Information
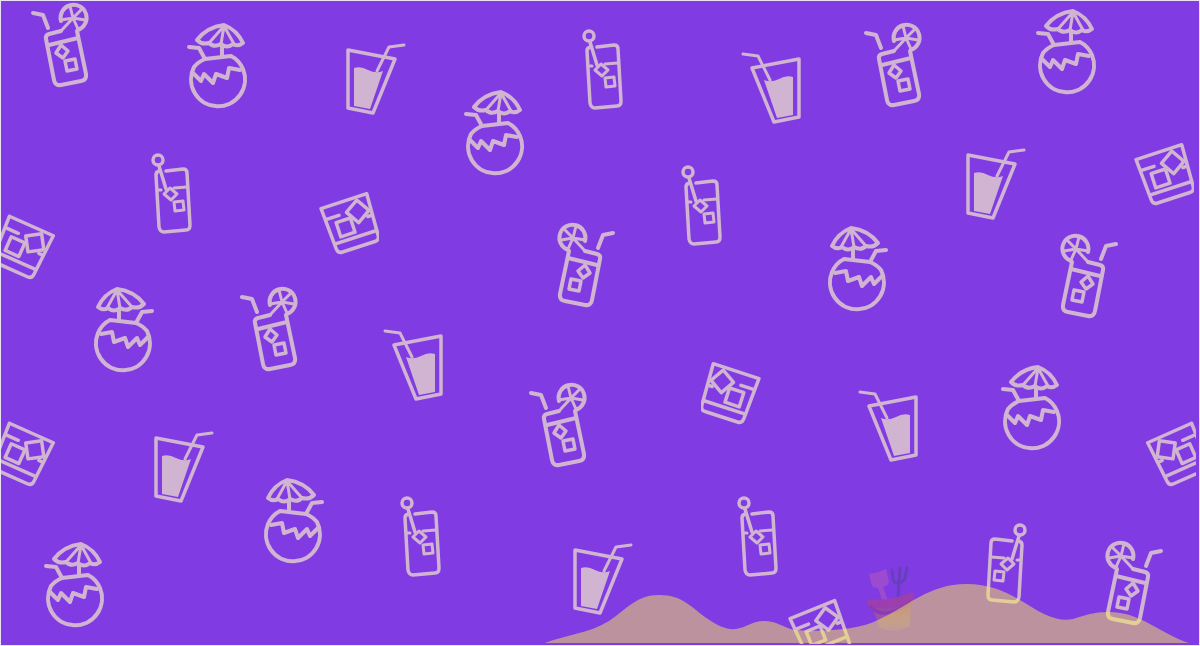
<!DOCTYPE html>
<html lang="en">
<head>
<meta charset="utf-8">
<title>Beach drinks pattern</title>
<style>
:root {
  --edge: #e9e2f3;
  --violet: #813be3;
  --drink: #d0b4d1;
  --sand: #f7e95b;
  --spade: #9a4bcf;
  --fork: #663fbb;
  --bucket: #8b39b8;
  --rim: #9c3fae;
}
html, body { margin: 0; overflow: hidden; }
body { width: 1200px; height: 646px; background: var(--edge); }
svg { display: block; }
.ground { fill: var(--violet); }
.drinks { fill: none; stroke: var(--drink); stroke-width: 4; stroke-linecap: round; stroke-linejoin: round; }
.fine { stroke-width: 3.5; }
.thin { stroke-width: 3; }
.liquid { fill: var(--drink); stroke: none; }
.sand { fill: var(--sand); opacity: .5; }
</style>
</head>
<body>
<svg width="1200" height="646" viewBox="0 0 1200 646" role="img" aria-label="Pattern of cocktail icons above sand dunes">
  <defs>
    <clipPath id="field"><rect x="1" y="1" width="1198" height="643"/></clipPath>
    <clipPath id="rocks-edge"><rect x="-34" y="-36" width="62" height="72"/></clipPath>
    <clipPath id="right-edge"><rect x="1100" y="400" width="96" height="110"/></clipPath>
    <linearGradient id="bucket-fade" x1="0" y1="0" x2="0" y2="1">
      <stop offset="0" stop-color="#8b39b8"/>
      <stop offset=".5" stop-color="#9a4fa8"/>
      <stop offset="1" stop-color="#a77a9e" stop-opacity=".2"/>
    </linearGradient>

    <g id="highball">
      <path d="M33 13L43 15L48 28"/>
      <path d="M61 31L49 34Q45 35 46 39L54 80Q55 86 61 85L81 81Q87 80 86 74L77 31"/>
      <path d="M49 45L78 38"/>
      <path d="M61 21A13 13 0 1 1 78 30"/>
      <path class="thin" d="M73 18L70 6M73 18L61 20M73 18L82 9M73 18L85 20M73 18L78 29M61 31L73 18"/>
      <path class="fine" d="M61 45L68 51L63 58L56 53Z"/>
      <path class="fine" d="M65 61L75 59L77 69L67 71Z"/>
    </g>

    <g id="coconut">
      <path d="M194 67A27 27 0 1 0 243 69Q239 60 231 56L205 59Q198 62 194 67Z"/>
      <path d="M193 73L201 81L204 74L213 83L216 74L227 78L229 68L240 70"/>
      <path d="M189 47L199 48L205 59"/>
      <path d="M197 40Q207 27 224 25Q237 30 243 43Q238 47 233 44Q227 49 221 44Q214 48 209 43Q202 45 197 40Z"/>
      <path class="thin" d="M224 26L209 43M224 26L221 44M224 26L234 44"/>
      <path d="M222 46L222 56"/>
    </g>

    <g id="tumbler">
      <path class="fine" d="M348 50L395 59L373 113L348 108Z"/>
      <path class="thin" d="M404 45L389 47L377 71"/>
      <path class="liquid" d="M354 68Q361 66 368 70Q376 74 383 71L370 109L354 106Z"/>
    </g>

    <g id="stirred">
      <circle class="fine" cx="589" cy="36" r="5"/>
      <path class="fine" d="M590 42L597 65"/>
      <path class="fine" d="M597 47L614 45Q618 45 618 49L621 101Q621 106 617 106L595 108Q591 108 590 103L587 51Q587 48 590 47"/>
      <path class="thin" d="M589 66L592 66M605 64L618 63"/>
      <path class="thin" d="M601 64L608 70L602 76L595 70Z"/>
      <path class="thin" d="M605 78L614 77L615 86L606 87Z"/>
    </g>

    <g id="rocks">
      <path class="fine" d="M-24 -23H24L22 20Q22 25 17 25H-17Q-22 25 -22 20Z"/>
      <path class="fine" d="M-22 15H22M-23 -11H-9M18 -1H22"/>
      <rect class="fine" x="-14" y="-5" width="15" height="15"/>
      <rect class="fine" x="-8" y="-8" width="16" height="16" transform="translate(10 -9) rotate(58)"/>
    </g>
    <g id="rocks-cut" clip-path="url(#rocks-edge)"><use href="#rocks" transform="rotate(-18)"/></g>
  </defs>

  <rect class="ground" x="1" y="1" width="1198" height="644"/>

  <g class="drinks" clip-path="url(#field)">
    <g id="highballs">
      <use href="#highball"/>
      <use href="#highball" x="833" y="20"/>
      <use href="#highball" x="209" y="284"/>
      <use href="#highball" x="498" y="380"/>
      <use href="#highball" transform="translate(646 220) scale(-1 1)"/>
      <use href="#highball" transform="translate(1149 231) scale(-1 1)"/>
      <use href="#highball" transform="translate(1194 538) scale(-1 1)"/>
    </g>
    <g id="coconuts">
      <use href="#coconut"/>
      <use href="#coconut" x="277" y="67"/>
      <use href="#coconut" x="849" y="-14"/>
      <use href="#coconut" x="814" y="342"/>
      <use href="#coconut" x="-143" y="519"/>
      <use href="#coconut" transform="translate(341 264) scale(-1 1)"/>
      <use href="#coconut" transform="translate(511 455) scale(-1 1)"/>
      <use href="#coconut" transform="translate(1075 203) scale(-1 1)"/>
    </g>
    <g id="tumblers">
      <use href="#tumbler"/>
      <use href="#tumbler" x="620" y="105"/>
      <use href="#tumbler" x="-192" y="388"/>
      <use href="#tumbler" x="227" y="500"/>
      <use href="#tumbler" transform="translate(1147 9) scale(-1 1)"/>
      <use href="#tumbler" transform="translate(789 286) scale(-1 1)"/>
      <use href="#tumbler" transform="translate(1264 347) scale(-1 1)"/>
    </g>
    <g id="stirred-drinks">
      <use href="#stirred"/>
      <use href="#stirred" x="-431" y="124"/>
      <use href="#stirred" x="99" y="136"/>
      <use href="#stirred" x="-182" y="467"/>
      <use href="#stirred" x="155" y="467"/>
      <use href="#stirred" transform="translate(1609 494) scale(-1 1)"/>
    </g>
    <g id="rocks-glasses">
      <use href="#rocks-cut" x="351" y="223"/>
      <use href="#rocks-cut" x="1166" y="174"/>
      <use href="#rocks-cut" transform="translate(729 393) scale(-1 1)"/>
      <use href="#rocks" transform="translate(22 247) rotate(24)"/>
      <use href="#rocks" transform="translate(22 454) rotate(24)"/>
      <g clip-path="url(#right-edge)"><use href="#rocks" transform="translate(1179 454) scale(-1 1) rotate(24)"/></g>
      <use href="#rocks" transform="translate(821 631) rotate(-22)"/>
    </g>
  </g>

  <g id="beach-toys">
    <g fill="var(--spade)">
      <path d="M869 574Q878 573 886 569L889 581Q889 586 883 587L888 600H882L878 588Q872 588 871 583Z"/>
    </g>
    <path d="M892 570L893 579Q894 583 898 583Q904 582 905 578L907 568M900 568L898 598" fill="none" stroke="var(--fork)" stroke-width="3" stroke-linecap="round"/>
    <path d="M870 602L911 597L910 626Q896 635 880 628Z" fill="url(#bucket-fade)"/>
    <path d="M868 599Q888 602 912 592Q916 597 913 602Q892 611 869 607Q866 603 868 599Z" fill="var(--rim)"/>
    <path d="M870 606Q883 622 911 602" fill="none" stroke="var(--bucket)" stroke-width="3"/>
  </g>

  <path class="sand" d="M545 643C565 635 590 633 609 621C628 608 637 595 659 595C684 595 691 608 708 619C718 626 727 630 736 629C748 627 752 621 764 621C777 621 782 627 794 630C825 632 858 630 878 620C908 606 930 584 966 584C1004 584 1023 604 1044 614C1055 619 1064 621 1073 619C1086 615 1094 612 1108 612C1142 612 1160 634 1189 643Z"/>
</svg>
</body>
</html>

Assignment
Images stay out; everything else in the records must be given again exactly.

Answer space
<!DOCTYPE html>
<html lang="en">
<head>
<meta charset="utf-8">
<title>Beach drinks pattern</title>
<style>
:root {
  --edge: #e9e2f3;
  --violet: #813be3;
  --drink: #d0b4d1;
  --sand: #f7e95b;
  --spade: #9a4bcf;
  --fork: #663fbb;
  --bucket: #8b39b8;
  --rim: #9c3fae;
}
html, body { margin: 0; overflow: hidden; }
body { width: 1200px; height: 646px; background: var(--edge); }
svg { display: block; }
.ground { fill: var(--violet); }
.drinks { fill: none; stroke: var(--drink); stroke-width: 4; stroke-linecap: round; stroke-linejoin: round; }
.fine { stroke-width: 3.5; }
.thin { stroke-width: 3; }
.liquid { fill: var(--drink); stroke: none; }
.sand { fill: var(--sand); opacity: .5; }
</style>
</head>
<body>
<svg width="1200" height="646" viewBox="0 0 1200 646" role="img" aria-label="Pattern of cocktail icons above sand dunes">
  <defs>
    <clipPath id="field"><rect x="1" y="1" width="1198" height="643"/></clipPath>
    <clipPath id="rocks-edge"><rect x="-34" y="-36" width="62" height="72"/></clipPath>
    <clipPath id="right-edge"><rect x="1100" y="400" width="96" height="110"/></clipPath>
    <linearGradient id="bucket-fade" x1="0" y1="0" x2="0" y2="1">
      <stop offset="0" stop-color="#8b39b8"/>
      <stop offset=".5" stop-color="#9a4fa8"/>
      <stop offset="1" stop-color="#a77a9e" stop-opacity=".2"/>
    </linearGradient>

    <g id="highball">
      <path d="M33 13L43 15L48 28"/>
      <path d="M61 31L49 34Q45 35 46 39L54 80Q55 86 61 85L81 81Q87 80 86 74L77 31"/>
      <path d="M49 45L78 38"/>
      <path d="M61 21A13 13 0 1 1 78 30"/>
      <path class="thin" d="M73 18L70 6M73 18L61 20M73 18L82 9M73 18L85 20M73 18L78 29M61 31L73 18"/>
      <path class="fine" d="M61 45L68 51L63 58L56 53Z"/>
      <path class="fine" d="M65 61L75 59L77 69L67 71Z"/>
    </g>

    <g id="coconut">
      <path d="M194 67A27 27 0 1 0 243 69Q239 60 231 56L205 59Q198 62 194 67Z"/>
      <path d="M193 73L201 81L204 74L213 83L216 74L227 78L229 68L240 70"/>
      <path d="M189 47L199 48L205 59"/>
      <path d="M197 40Q207 27 224 25Q237 30 243 43Q238 47 233 44Q227 49 221 44Q214 48 209 43Q202 45 197 40Z"/>
      <path class="thin" d="M224 26L209 43M224 26L221 44M224 26L234 44"/>
      <path d="M222 46L222 56"/>
    </g>

    <g id="tumbler">
      <path class="fine" d="M348 50L395 59L373 113L348 108Z"/>
      <path class="thin" d="M404 45L389 47L377 71"/>
      <path class="liquid" d="M354 68Q361 66 368 70Q376 74 383 71L370 109L354 106Z"/>
    </g>

    <g id="stirred">
      <circle class="fine" cx="589" cy="36" r="5"/>
      <path class="fine" d="M590 42L597 65"/>
      <path class="fine" d="M597 47L614 45Q618 45 618 49L621 101Q621 106 617 106L595 108Q591 108 590 103L587 51Q587 48 590 47"/>
      <path class="thin" d="M589 66L592 66M605 64L618 63"/>
      <path class="thin" d="M601 64L608 70L602 76L595 70Z"/>
      <path class="thin" d="M605 78L614 77L615 86L606 87Z"/>
    </g>

    <g id="rocks">
      <path class="fine" d="M-24 -23H24L22 20Q22 25 17 25H-17Q-22 25 -22 20Z"/>
      <path class="fine" d="M-22 15H22M-23 -11H-9M18 -1H22"/>
      <rect class="fine" x="-14" y="-5" width="15" height="15"/>
      <rect class="fine" x="-8" y="-8" width="16" height="16" transform="translate(10 -9) rotate(58)"/>
    </g>
    <g id="rocks-cut" clip-path="url(#rocks-edge)"><use href="#rocks" transform="rotate(-18)"/></g>
  </defs>

  <rect class="ground" x="1" y="1" width="1198" height="644"/>

  <g class="drinks" clip-path="url(#field)">
    <g id="highballs">
      <use href="#highball"/>
      <use href="#highball" x="833" y="20"/>
      <use href="#highball" x="209" y="284"/>
      <use href="#highball" x="498" y="380"/>
      <use href="#highball" transform="translate(646 220) scale(-1 1)"/>
      <use href="#highball" transform="translate(1149 231) scale(-1 1)"/>
      <use href="#highball" transform="translate(1194 538) scale(-1 1)"/>
    </g>
    <g id="coconuts">
      <use href="#coconut"/>
      <use href="#coconut" x="277" y="67"/>
      <use href="#coconut" x="849" y="-14"/>
      <use href="#coconut" x="814" y="342"/>
      <use href="#coconut" x="-143" y="519"/>
      <use href="#coconut" transform="translate(341 264) scale(-1 1)"/>
      <use href="#coconut" transform="translate(511 455) scale(-1 1)"/>
      <use href="#coconut" transform="translate(1075 203) scale(-1 1)"/>
    </g>
    <g id="tumblers">
      <use href="#tumbler"/>
      <use href="#tumbler" x="620" y="105"/>
      <use href="#tumbler" x="-192" y="388"/>
      <use href="#tumbler" x="227" y="500"/>
      <use href="#tumbler" transform="translate(1147 9) scale(-1 1)"/>
      <use href="#tumbler" transform="translate(789 286) scale(-1 1)"/>
      <use href="#tumbler" transform="translate(1264 347) scale(-1 1)"/>
    </g>
    <g id="stirred-drinks">
      <use href="#stirred"/>
      <use href="#stirred" x="-431" y="124"/>
      <use href="#stirred" x="99" y="136"/>
      <use href="#stirred" x="-182" y="467"/>
      <use href="#stirred" x="155" y="467"/>
      <use href="#stirred" transform="translate(1609 494) scale(-1 1)"/>
    </g>
    <g id="rocks-glasses">
      <use href="#rocks-cut" x="351" y="223"/>
      <use href="#rocks-cut" x="1166" y="174"/>
      <use href="#rocks-cut" transform="translate(729 393) scale(-1 1)"/>
      <use href="#rocks" transform="translate(22 247) rotate(24)"/>
      <use href="#rocks" transform="translate(22 454) rotate(24)"/>
      <g clip-path="url(#right-edge)"><use href="#rocks" transform="translate(1179 454) scale(-1 1) rotate(24)"/></g>
      <use href="#rocks" transform="translate(821 631) rotate(-22)"/>
    </g>
  </g>

  <g id="beach-toys">
    <g fill="var(--spade)">
      <path d="M869 574Q878 573 886 569L889 581Q889 586 883 587L888 600H882L878 588Q872 588 871 583Z"/>
    </g>
    <path d="M892 570L893 579Q894 583 898 583Q904 582 905 578L907 568M900 568L898 598" fill="none" stroke="var(--fork)" stroke-width="3" stroke-linecap="round"/>
    <path d="M870 602L911 597L910 626Q896 635 880 628Z" fill="url(#bucket-fade)"/>
    <path d="M868 599Q888 602 912 592Q916 597 913 602Q892 611 869 607Q866 603 868 599Z" fill="var(--rim)"/>
    <path d="M870 606Q883 622 911 602" fill="none" stroke="var(--bucket)" stroke-width="3"/>
  </g>

  <path class="sand" d="M545 643C565 635 590 633 609 621C628 608 637 595 659 595C684 595 691 608 708 619C718 626 727 630 736 629C748 627 752 621 764 621C777 621 782 627 794 630C825 632 858 630 878 620C908 606 930 584 966 584C1004 584 1023 604 1044 614C1055 619 1064 621 1073 619C1086 615 1094 612 1108 612C1142 612 1160 634 1189 643Z"/>
</svg>
</body>
</html>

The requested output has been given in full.